A few weeks ago, my rakish colonial gentleman presented me with Pastel Portraits: Images of 18th-Century Europe, a beautiful book published by Yale University Press to accompany the 2011 exhibition of rarely-exhibited pastels at the metropolitan Museum of Art, New York.
Unfortunately I missed that particular exhibition because the Met is more than a scant carriage ride away from Gin Lane, so I relished the chance to see some of the wonderful items that were exhibited, alongside the perceptive and very informative text commentary by Katharine Baetjer and Marjorie Shelley.
Alongside biographical information of some of the most important artists in the field of eighteenth century pastel work, the book offers an insight into the development of artistic, production and preservation techniques for these delicate works of art. It also places pastels in a social context and examines how they rose to popularity thanks to movements both fashionable and economic.
Although this is a very slender book, it packs an enormous amount of information into the pages but is never anything less than accessible, entertaining and suitable to those, like me, who are far from experts in this intriguing field. The production values are wonderful and the book is illustrated throughout with vibrant colour reproductions of the works under discussion

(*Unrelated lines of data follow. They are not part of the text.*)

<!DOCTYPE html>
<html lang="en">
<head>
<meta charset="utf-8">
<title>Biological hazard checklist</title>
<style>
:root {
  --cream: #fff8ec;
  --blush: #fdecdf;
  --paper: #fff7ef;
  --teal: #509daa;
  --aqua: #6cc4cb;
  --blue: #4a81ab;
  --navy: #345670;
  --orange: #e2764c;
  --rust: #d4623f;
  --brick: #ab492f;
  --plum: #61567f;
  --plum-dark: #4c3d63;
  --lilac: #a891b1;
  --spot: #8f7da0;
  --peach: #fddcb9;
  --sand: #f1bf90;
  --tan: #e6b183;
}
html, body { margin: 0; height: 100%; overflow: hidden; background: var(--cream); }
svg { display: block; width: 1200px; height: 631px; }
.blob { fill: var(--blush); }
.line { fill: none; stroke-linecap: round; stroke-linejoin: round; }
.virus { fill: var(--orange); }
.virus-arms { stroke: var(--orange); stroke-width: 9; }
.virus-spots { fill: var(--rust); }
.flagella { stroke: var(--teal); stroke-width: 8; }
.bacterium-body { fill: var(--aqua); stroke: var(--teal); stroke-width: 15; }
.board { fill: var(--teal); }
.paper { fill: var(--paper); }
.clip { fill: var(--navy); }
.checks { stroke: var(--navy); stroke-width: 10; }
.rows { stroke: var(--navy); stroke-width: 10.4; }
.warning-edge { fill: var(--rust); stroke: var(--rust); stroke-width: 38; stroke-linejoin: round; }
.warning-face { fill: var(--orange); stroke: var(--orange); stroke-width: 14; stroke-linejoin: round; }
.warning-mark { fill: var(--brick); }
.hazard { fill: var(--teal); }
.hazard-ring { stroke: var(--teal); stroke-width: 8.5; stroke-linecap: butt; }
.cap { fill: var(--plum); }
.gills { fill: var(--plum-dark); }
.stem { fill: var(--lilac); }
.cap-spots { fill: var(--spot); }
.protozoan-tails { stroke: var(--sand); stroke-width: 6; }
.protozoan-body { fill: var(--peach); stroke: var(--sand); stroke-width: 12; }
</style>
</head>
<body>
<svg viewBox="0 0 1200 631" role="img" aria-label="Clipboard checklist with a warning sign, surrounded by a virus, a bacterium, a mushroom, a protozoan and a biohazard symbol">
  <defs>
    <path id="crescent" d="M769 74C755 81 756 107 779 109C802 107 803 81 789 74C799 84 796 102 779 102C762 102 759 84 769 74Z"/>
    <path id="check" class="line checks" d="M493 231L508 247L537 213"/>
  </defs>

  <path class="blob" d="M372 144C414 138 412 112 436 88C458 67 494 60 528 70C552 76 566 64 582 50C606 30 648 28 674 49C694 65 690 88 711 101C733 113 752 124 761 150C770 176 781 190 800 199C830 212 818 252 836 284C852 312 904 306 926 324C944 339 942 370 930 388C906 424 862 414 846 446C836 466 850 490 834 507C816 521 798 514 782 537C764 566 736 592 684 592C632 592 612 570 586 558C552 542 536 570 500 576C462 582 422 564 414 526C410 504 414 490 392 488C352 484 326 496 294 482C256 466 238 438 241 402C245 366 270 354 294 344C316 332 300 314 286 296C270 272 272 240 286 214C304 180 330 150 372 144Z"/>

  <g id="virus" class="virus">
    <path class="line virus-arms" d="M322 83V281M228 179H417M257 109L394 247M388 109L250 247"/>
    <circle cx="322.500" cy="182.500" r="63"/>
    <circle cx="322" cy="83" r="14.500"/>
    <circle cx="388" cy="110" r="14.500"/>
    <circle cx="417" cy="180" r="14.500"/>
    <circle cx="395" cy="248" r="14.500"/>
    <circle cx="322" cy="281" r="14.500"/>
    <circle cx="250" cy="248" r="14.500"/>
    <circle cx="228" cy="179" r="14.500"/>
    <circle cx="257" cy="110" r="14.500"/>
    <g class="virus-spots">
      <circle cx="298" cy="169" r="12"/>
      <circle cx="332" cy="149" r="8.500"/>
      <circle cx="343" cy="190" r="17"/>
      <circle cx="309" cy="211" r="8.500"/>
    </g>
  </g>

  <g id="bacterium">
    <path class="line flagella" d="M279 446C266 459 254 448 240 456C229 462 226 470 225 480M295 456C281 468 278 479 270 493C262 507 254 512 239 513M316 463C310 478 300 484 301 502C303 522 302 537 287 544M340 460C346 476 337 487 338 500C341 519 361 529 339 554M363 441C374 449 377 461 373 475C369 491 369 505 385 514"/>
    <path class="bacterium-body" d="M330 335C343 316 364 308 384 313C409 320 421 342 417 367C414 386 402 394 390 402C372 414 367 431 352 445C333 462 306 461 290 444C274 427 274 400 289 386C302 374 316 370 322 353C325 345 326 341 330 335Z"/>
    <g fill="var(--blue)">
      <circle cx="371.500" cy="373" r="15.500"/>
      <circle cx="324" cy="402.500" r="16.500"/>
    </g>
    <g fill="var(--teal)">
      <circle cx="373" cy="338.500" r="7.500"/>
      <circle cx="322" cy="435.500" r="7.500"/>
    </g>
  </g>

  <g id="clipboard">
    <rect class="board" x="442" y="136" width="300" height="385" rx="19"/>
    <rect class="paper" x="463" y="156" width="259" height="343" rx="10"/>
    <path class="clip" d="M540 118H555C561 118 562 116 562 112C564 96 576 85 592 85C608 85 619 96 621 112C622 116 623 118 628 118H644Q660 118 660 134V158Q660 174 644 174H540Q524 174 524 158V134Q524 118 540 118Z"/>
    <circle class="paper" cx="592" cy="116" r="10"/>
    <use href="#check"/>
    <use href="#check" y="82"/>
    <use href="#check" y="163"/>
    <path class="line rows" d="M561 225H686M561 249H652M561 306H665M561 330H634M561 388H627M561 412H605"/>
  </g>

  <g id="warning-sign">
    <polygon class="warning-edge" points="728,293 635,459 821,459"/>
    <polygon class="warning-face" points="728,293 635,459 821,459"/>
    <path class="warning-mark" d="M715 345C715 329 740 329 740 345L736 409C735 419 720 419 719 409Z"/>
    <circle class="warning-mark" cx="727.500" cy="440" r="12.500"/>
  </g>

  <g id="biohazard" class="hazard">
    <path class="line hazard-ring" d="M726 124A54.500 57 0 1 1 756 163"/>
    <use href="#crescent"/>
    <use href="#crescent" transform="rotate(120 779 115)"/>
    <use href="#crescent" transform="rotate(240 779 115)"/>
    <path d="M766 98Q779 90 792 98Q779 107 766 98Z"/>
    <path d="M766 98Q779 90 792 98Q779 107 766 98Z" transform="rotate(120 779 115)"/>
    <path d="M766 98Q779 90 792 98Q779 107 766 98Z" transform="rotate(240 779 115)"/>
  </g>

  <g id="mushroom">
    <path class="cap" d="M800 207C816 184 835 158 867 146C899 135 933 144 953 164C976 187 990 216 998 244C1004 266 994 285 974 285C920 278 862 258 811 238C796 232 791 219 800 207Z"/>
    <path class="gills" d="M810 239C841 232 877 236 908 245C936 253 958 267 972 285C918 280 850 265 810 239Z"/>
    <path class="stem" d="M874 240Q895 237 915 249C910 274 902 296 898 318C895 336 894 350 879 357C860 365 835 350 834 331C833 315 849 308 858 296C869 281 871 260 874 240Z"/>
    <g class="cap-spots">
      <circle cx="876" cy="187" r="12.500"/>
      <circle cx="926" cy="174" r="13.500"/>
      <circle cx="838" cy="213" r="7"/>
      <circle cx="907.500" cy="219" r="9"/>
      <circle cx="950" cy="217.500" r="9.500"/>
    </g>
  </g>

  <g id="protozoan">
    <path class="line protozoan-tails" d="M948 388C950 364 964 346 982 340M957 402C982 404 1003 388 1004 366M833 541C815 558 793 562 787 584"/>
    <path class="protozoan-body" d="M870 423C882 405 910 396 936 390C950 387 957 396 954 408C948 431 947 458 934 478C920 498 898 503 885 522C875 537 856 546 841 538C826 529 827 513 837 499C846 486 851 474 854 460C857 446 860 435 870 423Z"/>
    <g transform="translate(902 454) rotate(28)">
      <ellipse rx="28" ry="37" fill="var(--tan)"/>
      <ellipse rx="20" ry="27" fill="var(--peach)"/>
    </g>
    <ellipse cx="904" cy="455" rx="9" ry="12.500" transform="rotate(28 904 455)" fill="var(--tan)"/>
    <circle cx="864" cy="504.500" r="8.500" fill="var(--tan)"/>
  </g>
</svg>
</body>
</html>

The book, published in 2011, is widely available and reasonably priced too; I cannot recommend it highly enough!